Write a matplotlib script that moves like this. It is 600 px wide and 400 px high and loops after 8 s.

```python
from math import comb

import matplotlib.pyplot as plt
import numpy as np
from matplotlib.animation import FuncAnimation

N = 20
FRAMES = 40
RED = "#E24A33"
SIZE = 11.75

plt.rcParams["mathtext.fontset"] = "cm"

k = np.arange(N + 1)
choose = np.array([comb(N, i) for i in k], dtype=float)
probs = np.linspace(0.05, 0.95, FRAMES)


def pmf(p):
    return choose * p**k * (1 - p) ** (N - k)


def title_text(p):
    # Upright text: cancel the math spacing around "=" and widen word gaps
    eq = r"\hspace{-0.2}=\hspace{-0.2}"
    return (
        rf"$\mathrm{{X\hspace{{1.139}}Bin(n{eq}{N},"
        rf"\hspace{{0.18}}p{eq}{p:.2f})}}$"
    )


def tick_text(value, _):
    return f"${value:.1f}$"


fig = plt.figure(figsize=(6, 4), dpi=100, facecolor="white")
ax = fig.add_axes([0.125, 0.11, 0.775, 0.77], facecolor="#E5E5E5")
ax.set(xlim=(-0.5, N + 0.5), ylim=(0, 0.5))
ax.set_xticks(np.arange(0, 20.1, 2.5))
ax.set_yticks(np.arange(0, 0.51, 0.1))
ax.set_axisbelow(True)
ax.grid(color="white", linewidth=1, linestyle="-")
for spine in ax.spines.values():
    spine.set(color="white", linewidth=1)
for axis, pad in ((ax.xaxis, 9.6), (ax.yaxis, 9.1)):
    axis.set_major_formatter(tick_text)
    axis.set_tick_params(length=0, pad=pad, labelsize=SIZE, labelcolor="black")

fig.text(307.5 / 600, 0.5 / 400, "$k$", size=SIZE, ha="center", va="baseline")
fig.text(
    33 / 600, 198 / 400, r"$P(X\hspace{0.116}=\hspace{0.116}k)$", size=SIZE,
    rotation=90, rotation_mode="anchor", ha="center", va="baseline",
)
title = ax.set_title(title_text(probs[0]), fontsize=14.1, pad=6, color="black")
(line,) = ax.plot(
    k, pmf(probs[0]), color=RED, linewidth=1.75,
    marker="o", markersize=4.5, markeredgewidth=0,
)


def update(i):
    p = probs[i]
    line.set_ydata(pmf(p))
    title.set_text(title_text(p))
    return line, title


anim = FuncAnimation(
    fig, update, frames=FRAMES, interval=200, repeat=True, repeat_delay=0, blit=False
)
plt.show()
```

⁂

Task brief: Repeat each entry word for word.

Written reply:
Write a matplotlib script that moves like this. It is 600 px wide and 400 px high and loops after 8 s.

```python
from math import comb

import matplotlib.pyplot as plt
import numpy as np
from matplotlib.animation import FuncAnimation

N = 20
FRAMES = 40
RED = "#E24A33"
SIZE = 11.75

plt.rcParams["mathtext.fontset"] = "cm"

k = np.arange(N + 1)
choose = np.array([comb(N, i) for i in k], dtype=float)
probs = np.linspace(0.05, 0.95, FRAMES)


def pmf(p):
    return choose * p**k * (1 - p) ** (N - k)


def title_text(p):
    # Upright text: cancel the math spacing around "=" and widen word gaps
    eq = r"\hspace{-0.2}=\hspace{-0.2}"
    return (
        rf"$\mathrm{{X\hspace{{1.139}}Bin(n{eq}{N},"
        rf"\hspace{{0.18}}p{eq}{p:.2f})}}$"
    )


def tick_text(value, _):
    return f"${value:.1f}$"


fig = plt.figure(figsize=(6, 4), dpi=100, facecolor="white")
ax = fig.add_axes([0.125, 0.11, 0.775, 0.77], facecolor="#E5E5E5")
ax.set(xlim=(-0.5, N + 0.5), ylim=(0, 0.5))
ax.set_xticks(np.arange(0, 20.1, 2.5))
ax.set_yticks(np.arange(0, 0.51, 0.1))
ax.set_axisbelow(True)
ax.grid(color="white", linewidth=1, linestyle="-")
for spine in ax.spines.values():
    spine.set(color="white", linewidth=1)
for axis, pad in ((ax.xaxis, 9.6), (ax.yaxis, 9.1)):
    axis.set_major_formatter(tick_text)
    axis.set_tick_params(length=0, pad=pad, labelsize=SIZE, labelcolor="black")

fig.text(307.5 / 600, 0.5 / 400, "$k$", size=SIZE, ha="center", va="baseline")
fig.text(
    33 / 600, 198 / 400, r"$P(X\hspace{0.116}=\hspace{0.116}k)$", size=SIZE,
    rotation=90, rotation_mode="anchor", ha="center", va="baseline",
)
title = ax.set_title(title_text(probs[0]), fontsize=14.1, pad=6, color="black")
(line,) = ax.plot(
    k, pmf(probs[0]), color=RED, linewidth=1.75,
    marker="o", markersize=4.5, markeredgewidth=0,
)


def update(i):
    p = probs[i]
    line.set_ydata(pmf(p))
    title.set_text(title_text(p))
    return line, title


anim = FuncAnimation(
    fig, update, frames=FRAMES, interval=200, repeat=True, repeat_delay=0, blit=False
)
plt.show()
```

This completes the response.